    This happened in ’78 or ’79 and I’ve had a lot of time to think about it. The flames were only ‘vapor flames’, short dancing blue wispy flames. They only lasted for less than a minute, started in front of my eyes when my buddy hit the deck and spread out from his sparks as he slid across the intersection. It was right then that I did the same, dropped the Chopper, and started sliding. It was as if the pavement was covered in oil or something slick and there was nothing I could do but go down. I was in the middle of a left turn, doing 45-50 mph, there was suddenly no traction, and we were sliding thru dancing blue flames.

    Neither of our bikes was leaking fuel (thankfully) and by the time I got up to turn off the bikes, there were no more flames. Several cars stopped to help and when I asked them about the flames, only one person had seen them too. He was in his car, headed the other direction and was in the right turn lane; he had front row seats to our ‘Fiery Flame-Out’. He told me “It was crazy man! I was watching man! I heard a BANG and when I looked up, your buddy was sliding in a puddle of flames, man! I thought his bike was on fire, man! Then you dumped it and started sliding and then you hit the curb and when I looked back the flames were gone man! That was so cool!” end quote… or something like that, close enough. We all said ‘Man’ a lot back then <chuckle>

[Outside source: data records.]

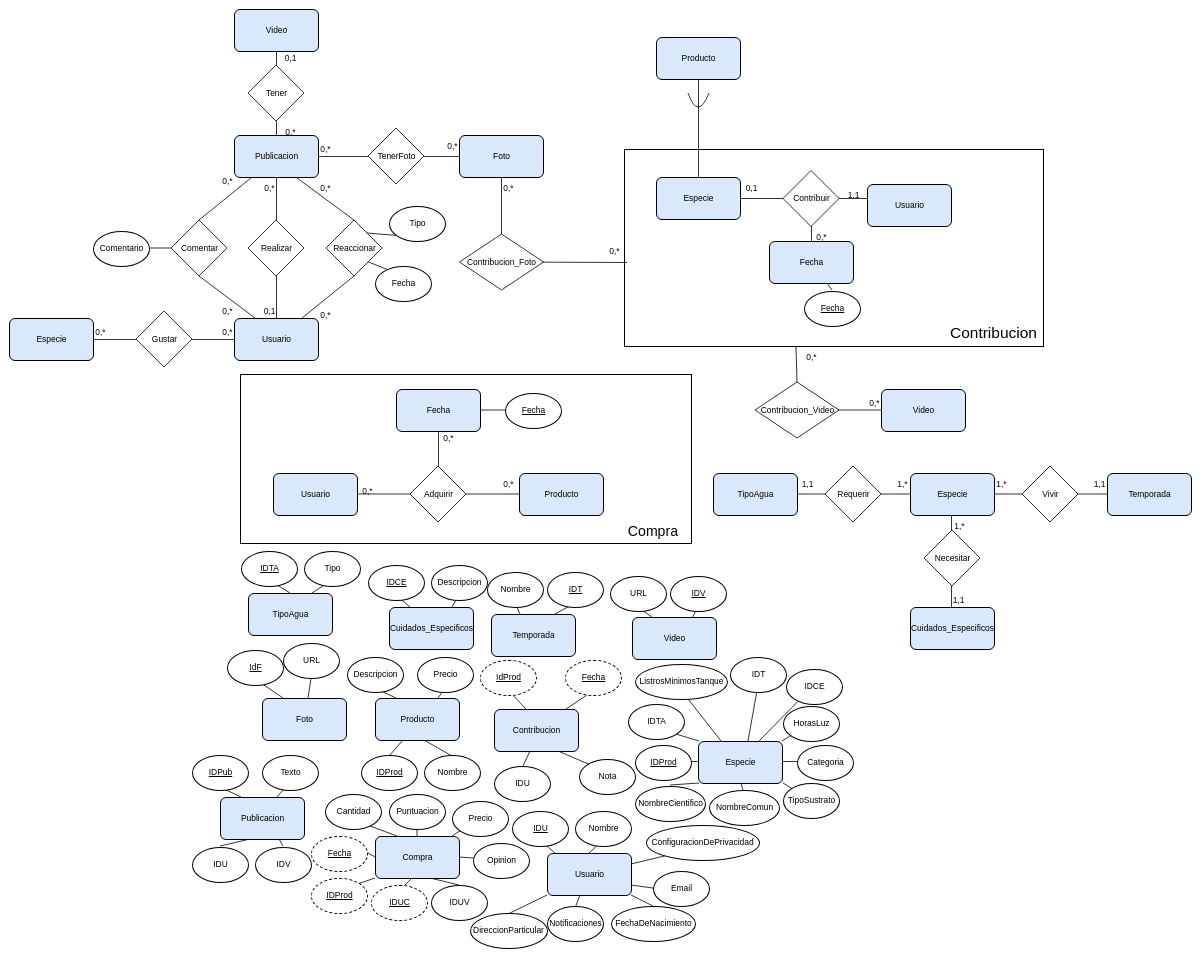
<!DOCTYPE html>
<html lang="es">
<head>
<meta charset="utf-8">
<title>Diagrama entidad-relación</title>
<style>
:root { --paper: #fff; --ink: #000; --entity-fill: #dae8fc; }
* { box-sizing: border-box; }
body { margin: 0; background: var(--paper); }
.diagram { position: relative; width: 1200px; height: 957px; overflow: hidden; background: var(--paper); color: var(--ink); font: 8.45px/1.2 "Liberation Sans", Arial, sans-serif; }
.connectors { position: absolute; left: 0; top: 0; fill: none; stroke: var(--ink); stroke-width: 0.8; }
.relations { fill: var(--paper); }
.group { position: absolute; display: flex; align-items: flex-end; justify-content: flex-end; border: 1px solid var(--ink); line-height: 1; }
.group.contribution { left: 624px; top: 149px; width: 420px; height: 198px; padding: 0 6px 6px; font-size: 15.5px; }
.group.purchase { left: 240px; top: 374px; width: 452px; height: 170px; padding: 0 13px 5px; font-size: 14.1px; }
.entity, .attr, .rel, .card { position: absolute; left: calc((var(--x) - var(--w) / 2) * 1px); top: calc((var(--y) - var(--h) / 2) * 1px); width: calc(var(--w) * 1px + 1px); height: calc(var(--h) * 1px + 1px); display: flex; align-items: center; justify-content: center; white-space: nowrap; }
.entity { --w: 84; --h: 42; background: var(--entity-fill); border: 1px solid var(--ink); border-radius: 6px; }
.attr { --w: 56; --h: 35; background: var(--paper); border: 1px solid var(--ink); border-radius: 50%; }
.rel { --w: 56; --h: 56; }
.card { --w: 20; --h: 10; }
.key { text-decoration: underline; }
.inherited { border-style: dashed; }
</style>
</head>
<body>
<main class="diagram">
<section class="group contribution">Contribucion</section>
<section class="group purchase">Compra</section>

<svg class="connectors" width="1200" height="957" viewBox="0 0 1200 957" aria-hidden="true">
<defs>
<polygon id="diamond" points="0,-28 28,0 0,28 -28,0"/>
<polygon id="wide-diamond" points="0,-28 42,0 0,28 -42,0"/>
</defs>
<g class="relation-lines">
<path d="M276.5 51V136M318 156.5H460M251 178L199 220V276L255 318M276.5 178V318M297 178L354 220V276L302 318M93 339.5H234"/>
<path d="M501.5 178V262L627 262.5M698.5 79V178M688 93Q698 121 709 93M741 198.5H867M811.5 198V241"/>
<path d="M796 347L797 382M797 410H881M438.5 431V494M357 494H519M797 494H1107M951.5 515V607"/>
</g>
<g class="attribute-lines">
<path d="M121 248H199M354 232L417 237M354 256L403 276M811 262L832 290M480 410H510"/>
<path d="M269 580L290 593M332 580L312 593M396 595L410 607M459 595L452 607M515 603L520 614M575 603L555 614M638 607L653 618M698 607L692 618M255 679L283 698M312 672L308 698M375 688L396 698M445 688L438 698M403 740L389 756M424 740L452 756M509 691L526 709M593 691L566 709M530 751L522 768M558 751L607 772"/>
<path d="M681 690L721 741M758 685L748 741M814 685L759 741M656 728L699 741M811 723L782 741M663 761.5H699M783 761.5H825M670 785L699 783M741 783L744 794M811 800L783 783"/>
<path d="M220 787L241 797M290 782L277 797M250 839L220 846M279 839L283 846M354 820L397 836M417 810V836M480 818L452 836M355 853H368L375 857M459 857L502 860M340 890L375 878M412 878L400 890M430 878L459 885"/>
<path d="M540 840L555 853M603 840L589 853M702 847L631 864M631 885L660 889M547 895L508 914M580 895L575 908M631 895L653 906"/>
</g>
<g class="relations">
<use href="#diamond" x="276" y="93"/>
<use href="#diamond" x="396" y="156"/>
<use href="#diamond" x="199" y="248"/>
<use href="#diamond" x="276" y="248"/>
<use href="#diamond" x="354" y="248"/>
<use href="#diamond" x="164" y="339"/>
<use href="#wide-diamond" x="501.5" y="262"/>
<use href="#diamond" x="811" y="198.5"/>
<use href="#wide-diamond" x="797" y="410"/>
<use href="#diamond" x="438" y="494"/>
<use href="#diamond" x="853" y="494"/>
<use href="#diamond" x="1050" y="494"/>
<use href="#diamond" x="952" y="558"/>
</g>
</svg>

<!-- Relaciones -->
<div class="rel" style="--x:276;--y:93">Tener</div>
<div class="rel" style="--x:396;--y:156">TenerFoto</div>
<div class="rel" style="--x:199;--y:248">Comentar</div>
<div class="rel" style="--x:276;--y:248">Realizar</div>
<div class="rel" style="--x:354;--y:248">Reaccionar</div>
<div class="rel" style="--x:164;--y:339">Gustar</div>
<div class="rel" style="--x:501;--y:262">Contribucion_Foto</div>
<div class="rel" style="--x:811;--y:198">Contribuir</div>
<div class="rel" style="--x:797;--y:410">Contribucion_Video</div>
<div class="rel" style="--x:438;--y:494">Adquirir</div>
<div class="rel" style="--x:853;--y:494">Requerir</div>
<div class="rel" style="--x:1050;--y:494">Vivir</div>
<div class="rel" style="--x:952;--y:558">Necesitar</div>

<!-- Entidades -->
<div class="entity" style="--x:276;--y:30">Video</div>
<div class="entity" style="--x:276;--y:156">Publicacion</div>
<div class="entity" style="--x:501;--y:156">Foto</div>
<div class="entity" style="--x:276;--y:339">Usuario</div>
<div class="entity" style="--x:51;--y:339">Especie</div>
<div class="entity" style="--x:698;--y:58">Producto</div>
<div class="entity" style="--x:698;--y:198">Especie</div>
<div class="entity" style="--x:909;--y:205">Usuario</div>
<div class="entity" style="--x:811;--y:262">Fecha</div>
<div class="entity" style="--x:923;--y:410">Video</div>
<div class="entity" style="--x:438;--y:410">Fecha</div>
<div class="entity" style="--x:315;--y:494">Usuario</div>
<div class="entity" style="--x:561;--y:494">Producto</div>
<div class="entity" style="--x:755;--y:494">TipoAgua</div>
<div class="entity" style="--x:952;--y:494">Especie</div>
<div class="entity" style="--x:1149;--y:494">Temporada</div>
<div class="entity" style="--x:952;--y:628">Cuidados_Especificos</div>
<div class="entity" style="--x:290;--y:614">TipoAgua</div>
<div class="entity" style="--x:431;--y:628">Cuidados_Especificos</div>
<div class="entity" style="--x:533;--y:635">Temporada</div>
<div class="entity" style="--x:674;--y:638">Video</div>
<div class="entity" style="--x:304;--y:719">Foto</div>
<div class="entity" style="--x:417;--y:719">Producto</div>
<div class="entity" style="--x:536;--y:730">Contribucion</div>
<div class="entity" style="--x:740;--y:762">Especie</div>
<div class="entity" style="--x:262;--y:818">Publicacion</div>
<div class="entity" style="--x:417;--y:857">Compra</div>
<div class="entity" style="--x:589;--y:874">Usuario</div>

<!-- Atributos -->
<div class="attr" style="--x:121;--y:248">Comentario</div>
<div class="attr" style="--x:417;--y:223">Tipo</div>
<div class="attr" style="--x:403;--y:283">Fecha</div>
<div class="attr key" style="--x:832;--y:308">Fecha</div>
<div class="attr key" style="--x:533;--y:410">Fecha</div>
<div class="attr key" style="--x:269;--y:568">IDTA</div>
<div class="attr" style="--x:332;--y:568">Tipo</div>
<div class="attr key" style="--x:396;--y:582">IDCE</div>
<div class="attr" style="--x:459;--y:582">Descripcion</div>
<div class="attr" style="--x:515;--y:589">Nombre</div>
<div class="attr key" style="--x:575;--y:589">IDT</div>
<div class="attr" style="--x:638;--y:593">URL</div>
<div class="attr key" style="--x:698;--y:593">IDV</div>
<div class="attr key" style="--x:255;--y:667">IdF</div>
<div class="attr" style="--x:311;--y:660">URL</div>
<div class="attr" style="--x:375;--y:674">Descripcion</div>
<div class="attr" style="--x:445;--y:674">Precio</div>
<div class="attr key" style="--x:389;--y:772">IDProd</div>
<div class="attr" style="--x:452;--y:772">Nombre</div>
<div class="attr key inherited" style="--x:508;--y:677">IdProd</div>
<div class="attr key inherited" style="--x:593;--y:677">Fecha</div>
<div class="attr" style="--x:522;--y:783">IDU</div>
<div class="attr" style="--x:607;--y:776">Nota</div>
<div class="attr" style="--x:681;--y:681;--w:92">ListrosMinimosTanque</div>
<div class="attr" style="--x:758;--y:674">IDT</div>
<div class="attr" style="--x:814;--y:686">IDCE</div>
<div class="attr" style="--x:656;--y:721">IDTA</div>
<div class="attr" style="--x:811;--y:723">HorasLuz</div>
<div class="attr key" style="--x:663;--y:762">IDProd</div>
<div class="attr" style="--x:825;--y:762">Categoria</div>
<div class="attr" style="--x:670;--y:803;--w:70">NombreCientifico</div>
<div class="attr" style="--x:744;--y:807;--w:70">NombreComun</div>
<div class="attr" style="--x:811;--y:800">TipoSustrato</div>
<div class="attr key" style="--x:220;--y:772">IDPub</div>
<div class="attr" style="--x:290;--y:772">Texto</div>
<div class="attr" style="--x:220;--y:864">IDU</div>
<div class="attr" style="--x:283;--y:864">IDV</div>
<div class="attr" style="--x:353;--y:811">Cantidad</div>
<div class="attr" style="--x:417;--y:811">Puntuacion</div>
<div class="attr" style="--x:480;--y:818">Precio</div>
<div class="attr" style="--x:501;--y:860">Opinion</div>
<div class="attr key inherited" style="--x:339;--y:853">Fecha</div>
<div class="attr key inherited" style="--x:339;--y:895">IDProd</div>
<div class="attr key inherited" style="--x:399;--y:902">IDUC</div>
<div class="attr" style="--x:459;--y:902">IDUV</div>
<div class="attr key" style="--x:540;--y:828">IDU</div>
<div class="attr" style="--x:603;--y:828">Nombre</div>
<div class="attr" style="--x:702;--y:842;--w:113">ConfiguracionDePrivacidad</div>
<div class="attr" style="--x:681;--y:888">Email</div>
<div class="attr" style="--x:508;--y:930;--w:77">DireccionParticular</div>
<div class="attr" style="--x:575;--y:923">Notificaciones</div>
<div class="attr" style="--x:653;--y:923;--w:84">FechaDeNacimiento</div>

<!-- Cardinalidades -->
<span class="card" style="--x:290;--y:58">0,1</span>
<span class="card" style="--x:290;--y:132">0,*</span>
<span class="card" style="--x:325;--y:149">0,*</span>
<span class="card" style="--x:452;--y:146">0,*</span>
<span class="card" style="--x:227;--y:181">0,*</span>
<span class="card" style="--x:269;--y:188">0,*</span>
<span class="card" style="--x:325;--y:188">0,*</span>
<span class="card" style="--x:227;--y:311">0,*</span>
<span class="card" style="--x:269;--y:311">0,1</span>
<span class="card" style="--x:325;--y:315">0,*</span>
<span class="card" style="--x:100;--y:332">0,*</span>
<span class="card" style="--x:227;--y:332">0,*</span>
<span class="card" style="--x:508;--y:188">0,*</span>
<span class="card" style="--x:614;--y:251">0,*</span>
<span class="card" style="--x:751;--y:188">0,1</span>
<span class="card" style="--x:853;--y:195">1,1</span>
<span class="card" style="--x:821;--y:237">0,*</span>
<span class="card" style="--x:811;--y:357">0,*</span>
<span class="card" style="--x:874;--y:403">0,*</span>
<span class="card" style="--x:448;--y:438">0,*</span>
<span class="card" style="--x:367;--y:491">0,*</span>
<span class="card" style="--x:508;--y:484">0,*</span>
<span class="card" style="--x:807;--y:484">1,1</span>
<span class="card" style="--x:902;--y:484">1,*</span>
<span class="card" style="--x:1001;--y:484">1,*</span>
<span class="card" style="--x:1099;--y:484">1,1</span>
<span class="card" style="--x:959;--y:526">1,*</span>
<span class="card" style="--x:958;--y:600">1,1</span>
</main>
</body>
</html>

    Hope you enjoyed the story. At the time, it all happened so fast I didn’t really have the time to freak out. That came later at the ER, accompanied by the shakes and a slamming headache. Remember, sometimes Truth is stranger than Fiction and some things defy explanation.

    Edge ‘FlameOn’ Walker


    • 18 posts
    May 10, 2016 10:11 PM EDT
    crazy, man. Glad ya came out of that one or we wouldn't have all your great stories to read. Keep on keepin on!
    • 326 posts
    May 15, 2016 7:26 AM EDT
    Edge good writing as usual.
    • 19 posts
    May 15, 2016 12:28 PM EDT
    as usual man, great